- [Problem description]:
In the records, each line holding "sprig" must be reported.

Saved entries

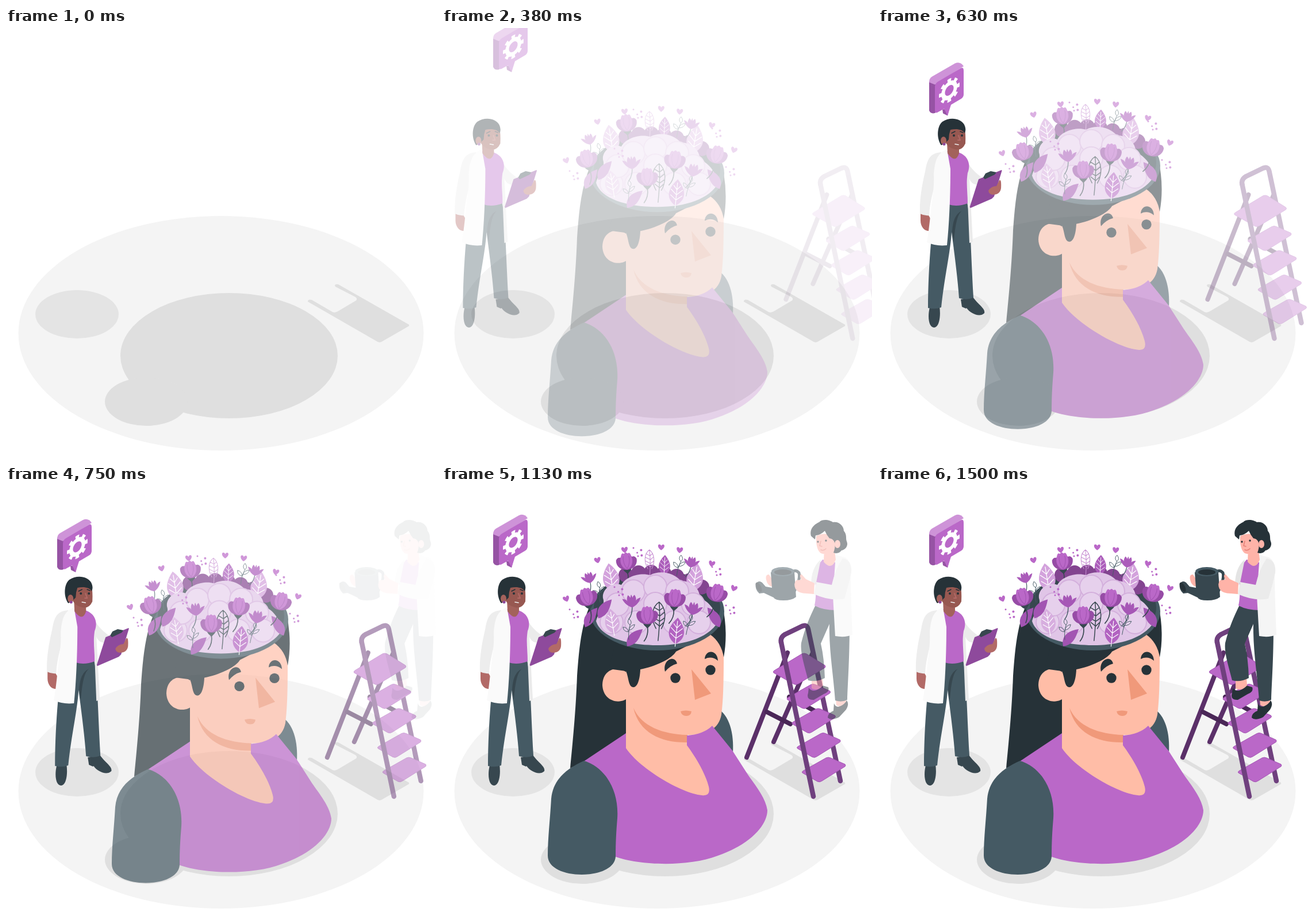
Animation of 748 by 748 pixels, one loop 1540 ms. Source, as an HTML page:

```html
<!DOCTYPE html>
<html lang="en">
<head>
<meta charset="utf-8">
<title>Garden of the mind</title>
<style>
html, body { margin: 0; width: 100%; height: 100%; overflow: hidden; background: #fff }
svg { display: block; width: 100vw; height: 100vh }
.line { fill: none; stroke-linecap: round; stroke-linejoin: round }
.dark { fill: #263238 }
.slate { fill: #37474f }
.teal { fill: #455a64 }
.purple { fill: #ba68c8 }
.plum { fill: #8e4a9c }
.skin { fill: #ffbda7 }
.blush { fill: #f0997a }
.brown { fill: #b26a67 }
.pink { fill: #ffb3a8 }
</style>
</head>
<body>
<svg viewBox="0 0 748 748">
<defs>
  <g id="peony">
    <path class="line" stroke="#37474f" stroke-width="1.6" d="M0 18Q2 32-6 42"/>
    <path class="slate" d="M-11 7L-5 16L0 21L5 16L11 7Z"/>
    <path d="M-18-4C-19 8-9 14 0 14S19 8 18-4Q15-10 10-8Q6-15 0-15T-10-8Q-15-10-18-4Z" fill="#974ca6"/>
    <path class="purple" d="M-9-10C-13 1-8 11 0 13C8 11 13 1 9-10Q7-18 3-14Q0-19-3-14Q-7-18-9-10Z"/>
    <path class="line" stroke="#a254b2" d="M-5-10Q-7 2 0 12Q7 2 5-10"/>
  </g>
  <g id="fan">
    <path class="line" stroke="#455a64" stroke-width="1.5" d="M0 11Q-1 24-8 32"/>
    <path d="M0 11C-8 8-14 2-17-6C-11-5-9-3-8-1C-9-5-8-9-6-12Q-3-10-2-7Q-1-11 0-13Q1-11 2-7Q3-10 6-12C8-9 9-5 8-1C9-3 11-5 17-6C14 2 8 8 0 11Z"/>
  </g>
  <g id="leaf">
    <path d="M0 22C-20 10-15-8 0-24C15-8 20 10 0 22Z"/>
    <path class="line" stroke="#fff" stroke-width="1.2" d="M0 26V-18M-10 4L0 12L10 4M-10-6L0 3L10-6M-6-13L0-6L6-13"/>
  </g>
  <path id="frond" class="line" stroke-width="1.4" d="M0 40Q3 0 0-24C-13-15-13 5-4 20M0-24C12-15 13 5 5 20M-6 10L2 16L8 10M-9 2L2 8L10 2M-10-7L2-1L9-7M-8-15L1-10L7-15"/>
  <path id="blade" d="M-16-13C2-12 16-3 13 15C-2 14-9 5-16-13Z"/>
  <path id="sprig" class="line" d="M-3 20Q-3 4 2-8M-2 5Q-12 4-12-5Q-3-4-2 5M-1 2Q9 1 11-8Q1-7-1 2M2-8Q-5-13 1-20Q8-13 2-8"/>
  <path id="heart" d="M0 6C-9 0-7-6-4-6Q-1-6 0-3Q1-6 4-6C7-6 9 0 0 6Z"/>
  <path id="step" d="M627 499Q625 497 629 495L668 473Q672 471 676 473L701 484Q703 486 701 488L661 513Q657 516 653 514Z"/>
</defs>

<g fill="#dfdfdf">
  <ellipse cx="374" cy="531" rx="352.5" ry="204" fill="#f4f4f4"/>
  <ellipse cx="123.5" cy="498" rx="72.5" ry="42" fill="#e4e4e4"/>
  <ellipse cx="388" cy="570" rx="189" ry="109"/>
  <ellipse cx="244" cy="650" rx="72" ry="42"/>
  <path d="M525 476Q525 471 532 473L568 494Q572 496 577 493L609 474Q612 471 608 468L573 450Q570 445 578 446L701 516Q702 518 700 519L653 546Q649 548 645 545Z"/>
</g>

<g id="doctor">
  <path class="slate" d="M83 486L100 484C103 505 98 522 90 521C81 520 79 502 83 486ZM137 472L158 468C169 483 180 488 178 496C170 504 154 497 147 487L146 488L139 485Z"/>
  <path class="teal" d="M117 305L148 303C154 330 154 380 159 469Q148 474 134 470C132 440 127 400 121 355C119 390 109 430 103 486Q92 490 80 487C80 450 82 410 85 375Z"/>
  <path d="M122 355Q123 325 139 318Q128 325 125 372Z" fill="#37474f"/>
  <path d="M144 222C150 240 160 250 176 262L167 273C158 272 154 268 152 262L158 372L152 374L147 250Z" fill="#ebebeb"/>
  <path class="purple" d="M113 214L135 217C152 224 154 240 149 252C146 270 149 285 149 305Q131 312 116 307Z"/>
  <path class="brown" d="M67 320L81 326C89 339 88 343 83 340L85 352C76 356 67 347 67 335Z"/>
  <path d="M103 216C84 218 79 226 75 250C69 275 65 300 66 323Q74 327 82 326C83 300 92 275 96 255Z" fill="#ededed"/>
  <path d="M113 211C96 218 92 230 90 255Q91 275 87 300C84 325 82 350 78 373Q94 380 113 378C117 340 119 290 119 245Z" fill="#fafafa"/>
  <path d="M113 199L134 207L134 218Q128 237 114 218Z" fill="#a3625c"/>
  <path d="M109 173L143 172Q146 183 145 201Q139 214 127 211Q113 208 109 195Z" fill="#975851"/>
  <path class="dark" d="M103 204C94 191 96 170 105 163C118 154 137 157 143 168Q147 176 144 183C139 176 130 175 119 177Q116 185 116 194L111 199Z"/>
  <ellipse cx="107" cy="196" rx="5" ry="7" fill="#a3625c"/>
  <circle class="plum" cx="108" cy="202" r="2.5"/>
  <circle class="dark" cx="125" cy="187" r="2"/><circle class="dark" cx="139" cy="187" r="2"/>
  <path class="line" stroke="#263238" stroke-width="1.6" d="M121 183L127 180M136 180L141 182"/>
  <path class="line" stroke="#b26a67" stroke-width="2" d="M133 187L136 195L132 195"/>
  <path class="line" stroke="#eee" stroke-width="1.6" d="M127 202L133 203"/>
  <path class="plum" d="M168 263L208 247Q209 248 208 250L195 293L191 297L154 313Q152 312 153 310Z"/>
  <path class="slate" d="M176 260L180 253L189 249L199 251L196 255L179 263Z"/>
  <path class="brown" d="M185 283Q190 275 199 275L204 265Q208 262 207 279Q205 290 193 290Q186 290 185 283Z"/>
</g>

<g id="bubble">
  <path d="M89 82L100 86V137Q92 140 89 133ZM112 131L113 138L121 142L124 130Z" fill="#9653a4"/>
  <path d="M89 84Q89 77 94 74L134 51Q143 47 149 56L99 88Z" fill="#ce93d8"/>
  <path class="purple" d="M99 92Q99 86 104 83L143 60Q149 56 149 64V105Q149 110 144 113L127 123L121 142L115 130L104 136Q99 139 99 132Z"/>
  <g class="line" stroke="#fff" transform="translate(124 98) skewY(-30) scale(.9 1) rotate(-11)">
    <circle r="12" stroke-width="7"/>
    <circle r="16.5" stroke-width="7" pathLength="16" stroke-dasharray="1" stroke-linecap="butt"/>
  </g>
</g>

<g id="head">
  <path class="teal" d="M478 386C500 398 508 430 506 464L465 425Z"/>
  <path class="dark" d="M258 206C241 245 238 290 235 330C233 390 227 450 223 491L325 440L430 280L490 298Q498 255 488 208Z"/>
  <path class="skin" d="M320 320L345 318C378 311 400 300 407 288L466 258Q486 272 490 298C490 345 489 375 486 398C481 423 462 433 426 433V450L470 480V540H400L320 470Z"/>
  <path class="skin" d="M324 328C314 313 280 313 279 346C280 376 312 382 326 366Z"/>
  <path class="dark" d="M300 280L412 280C400 302 370 314 345 319C344 340 339 350 333 350C324 350 325 333 320 322L290 318Z"/>
  <path class="blush" d="M333 386C347 418 384 432 427 433V446C382 447 343 430 333 386ZM434 319L468 361L440 372ZM415 392Q424 389 434 392Q433 400 425 400Q417 400 415 392Z"/>
  <g class="dark">
    <circle cx="406" cy="334" r="8.7"/><circle cx="467" cy="320" r="8.7"/>
    <path d="M388 323C383 302 405 293 409 309Q397 312 388 323ZM457 301C458 284 479 284 480 304Q469 295 457 301Z"/>
  </g>
  <path class="purple" d="M320 430L245 480L290 640L302 645C340 659 425 664 480 643C540 622 566 588 566 564C563 542 545 521 532 502L505 460L470 417Q455 432 426 434V451C443 474 458 500 464 523Q468 540 452 538C418 535 345 493 320 456Z"/>
  <path class="teal" d="M247 478C285 490 308 530 305 578C303 602 302 620 302 645C300 667 270 676 243 676C213 676 184 665 184 643C184 613 188 580 190 544C193 512 214 493 247 478Z"/>
  <ellipse class="teal" cx="374" cy="218" rx="117" ry="68"/>
  <ellipse class="slate" cx="374" cy="212" rx="110" ry="65"/>
  <g id="back"></g>
  <path d="M268 235C272 218 285 208 280 195C278 180 295 166 312 172C320 157 345 150 362 155C380 145 405 152 415 165C435 165 450 180 448 195C466 200 478 222 481 235C465 263 425 277 374 277C320 277 276 262 268 235Z" fill="#e0c5e7"/>
  <g id="folds" fill="#e6d0ec" stroke="#d3afdc" stroke-width="2"></g>
  <g id="front"></g>
</g>

<g id="ladder">
  <path class="line" stroke="#5b3069" stroke-width="8" d="M601 290L530 472M645 290L577 445"/>
  <path class="line" stroke="#4a2757" stroke-width="8" d="M565 393L606 414M604 367L655 395"/>
  <path class="line" stroke="#6f407e" stroke-width="8.5" d="M590 272Q588 263 597 258L626 244Q635 240 637 249L693 513"/>
  <g id="steps" class="purple" stroke="#a355b3">
    <path d="M577 325Q575 323 578 321L626 292Q630 290 634 292L666 312Q668 314 666 316L620 344Q615 347 611 344Z"/>
  </g>
  <path class="line" stroke="#6f407e" stroke-width="8.5" d="M590 272L646 540"/>
</g>

<g id="gardener">
  <path class="dark" d="M617 351C624 361 635 354 641 347L651 350Q654 358 643 362L626 372Q612 373 616 360ZM661 378C665 389 675 383 683 373Q688 379 682 389L670 402Q656 409 650 403Q650 395 660 391Z"/>
  <path class="pink" d="M622 334L641 332L642 347Q632 358 622 352ZM664 370H682V375Q672 387 665 381ZM543 163Q541 154 548 154L553 162V175Q545 173 543 163Z"/>
  <path class="slate" d="M629 207L662 213L688 245C688 300 685 340 684 372Q674 377 663 373C660 330 652 285 653 240L638 274Q644 300 645 334Q630 342 616 338C609 310 602 290 604 273C610 248 620 225 629 207Z"/>
  <path class="purple" d="M641 128L664 133L664 216Q642 216 627 208C632 190 627 163 629 150Q633 137 641 128Z"/>
  <path d="M638 128Q622 141 621 170L611 178L617 187L630 168Z" fill="#e4e4e4"/>
  <path d="M664 120L680 124Q690 130 690 145C690 190 692 225 693 259Q680 264 663 261L659 190Z" fill="#f5f5f5"/>
  <path d="M676 126Q693 129 691 151Q686 174 679 196Q655 201 626 188L630 167L657 172Q663 145 676 126Z" fill="#ebebeb"/>
  <path class="pink" d="M644 107L662 110L664 128Q657 148 643 132ZM630 87Q650 77 668 93L666 111Q653 122 638 117Q629 110 630 87Z"/>
  <path class="dark" d="M621 87C617 73 630 65 635 63C642 56 655 60 659 63C670 61 678 70 678 78C684 85 681 91 683 96C687 105 679 112 674 112Q669 119 660 116C665 103 663 92 653 91Q648 85 645 78Q638 85 629 86L628 93Z"/>
  <ellipse class="pink" cx="667" cy="101" rx="5" ry="7"/>
  <circle class="dark" cx="633" cy="97" r="1.7"/><circle class="dark" cx="647" cy="95" r="1.7"/>
  <path class="line" stroke="#e57f76" stroke-width="1.5" d="M638 96L636 104L640 105M638 111Q643 113 647 109"/>
  <path class="line" stroke="#37474f" stroke-width="5" d="M586 151Q594 144 600 151Q602 157 598 171L590 187"/>
  <path class="slate" d="M551 150L592 149L595 193Q588 199 573 199Q558 199 556 194L539 186L531 187Q523 180 525 170Q530 163 536 168L542 175L553 177Z"/>
  <ellipse cx="572" cy="149" rx="20" ry="8" fill="#455a64"/>
  <ellipse class="dark" cx="572" cy="150" rx="15" ry="5"/>
  <ellipse class="dark" cx="530" cy="176" rx="4" ry="9" transform="rotate(-28 530 176)"/>
  <path class="pink" d="M627 169L612 162L604 153Q600 155 604 163L595 164Q590 170 594 179Q599 187 614 187L626 188Z"/>
</g>
</svg>

<script>
const $ = id => document.getElementById(id);

function add(parent, tag, attrs) {
  const el = document.createElementNS('http://www.w3.org/2000/svg', tag);
  for (const name in attrs) el.setAttribute(name, attrs[name]);
  $(parent).append(el);
}

// Plants lean away from the middle of the bed; blades are mirrored on its left.
function plant(layer, shape, color, size, ...places) {
  const paint = shape === 'frond' || shape === 'sprig' ? 'stroke' : 'fill';
  for (const [x, y] of places) {
    const side = shape === 'blade' && x < 365 ? -1 : 1;
    add(layer, 'use', { href: '#' + shape, [paint]: color,
      transform: `translate(${x} ${y}) rotate(${(x - 365) * .13}) scale(${size * side} ${size})` });
  }
}

// Half a ring of folds, from left to right.
function folds(count, rx, ry, r) {
  for (let i = 0; i < count; i++) {
    const a = Math.PI * i / (count - 1);
    add('folds', 'circle', { cx: 371 - rx * Math.cos(a), cy: 237 - ry * Math.sin(a), r });
  }
}

function dots(x, y) {
  for (let i = 0; i < 5; i++)
    add('front', 'circle', { cx: x + 8 * Math.sin(i * 2.4), cy: y + 8 * Math.cos(i * 1.9), r: 1.5 + i % 2 * .5, fill: '#ba68c8' });
}

for (let x = 320; x < 460; x += 22)
  add('back', 'circle', { cx: x, cy: 150 + (x - 360) ** 2 / 330, r: 13, fill: '#834590' });
plant('back', 'frond', '#c78fd2', .75, [361, 129]);
plant('back', 'sprig', '#455a64', .9, [413, 138], [274, 184]);
plant('back', 'leaf', '#d3a2dc', 1.08, [294, 160], [440, 160]);
plant('back', 'leaf', '#ab5cba', .75, [387, 138]);
plant('back', 'peony', '', 1, [321, 132]);
plant('back', 'fan', '#ab5cba', .82, [256, 160], [434, 133]);

folds(7, 76, 62, 20);
folds(3, 33, 32, 20);

plant('front', 'blade', '#a254b2', 1, [258, 228], [282, 213], [334, 263], [474, 228]);
plant('front', 'frond', '#37474f', 1.05, [377, 227]);
plant('front', 'sprig', '#455a64', .9, [326, 249], [430, 241]);
plant('front', 'fan', '#a657b6', .95, [330, 201], [437, 214]);
plant('front', 'leaf', '#d7aedf', .95, [296, 236]);
plant('front', 'leaf', '#b263c1', 1, [408, 253]);
plant('front', 'peony', '', 1.04, [252, 194], [478, 187], [405, 196], [357, 226]);
for (const a of [.13, .89, 1.25, 1.68, 1.9, 2.34, 2.83])
  plant('front', 'heart', '#ba68c8', .85, [365 - 150 * Math.cos(a), 210 - 104 * Math.sin(a)]);
for (const [x, y] of [[341, 114], [478, 147], [502, 214], [230, 221], [308, 182]]) dots(x, y);

for (let i = 3; i >= 0; i--)
  add('steps', 'use', { href: '#step', transform: `translate(${-8.8 * i} ${-42.5 * i})` });

const progress = (t, from, to) => Math.min(1, Math.max(0, (t - from) / (to - from)));

function pose(id, x, y, opacity) {
  $(id).setAttribute('transform', `translate(${x} ${y})`);
  $(id).setAttribute('opacity', opacity);
}

function draw(now) {
  const tick = Math.floor((now % 1540 + 5) * .024); // 24 pictures a second
  const t = tick / .024, shown = tick >= 5;

  const rise = progress(t, 0, 970) ** 1.5;
  pose('head', 0, 45 * (1 - rise), shown * rise);
  pose('ladder', 90 * (1 - rise), 0, shown * rise ** 1.7);

  // Overshoots by 7, then settles evenly.
  const swing = progress(t, 0, 625) ** 2;
  const slide = 79 * swing - 72 - 7 * progress(t, 625, 1125);
  pose('doctor', slide, 0, shown * swing);
  pose('bubble', 0, slide * 1.5, shown * swing);

  const rest = 1 - progress(t, 667, 1500);
  pose('gardener', 64 * rest ** 1.4, 0, (1 - rest) ** 1.2);
}

function loop() {
  draw(performance.now());
  requestAnimationFrame(loop);
}
loop();
</script>
</body>
</html>
```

- [Response area]:
  <path id="sprig" class="line" d="M-3 20Q-3 4 2-8M-2 5Q-12 4-12-5Q-3-4-2 5M-1 2Q9 1 11-8Q1-7-1 2M2-8Q-5-13 1-20Q8-13 2-8"/>
  const paint = shape === 'frond' || shape === 'sprig' ? 'stroke' : 'fill';
plant('back', 'sprig', '#455a64', .9, [413, 138], [274, 184]);
plant('front', 'sprig', '#455a64', .9, [326, 249], [430, 241]);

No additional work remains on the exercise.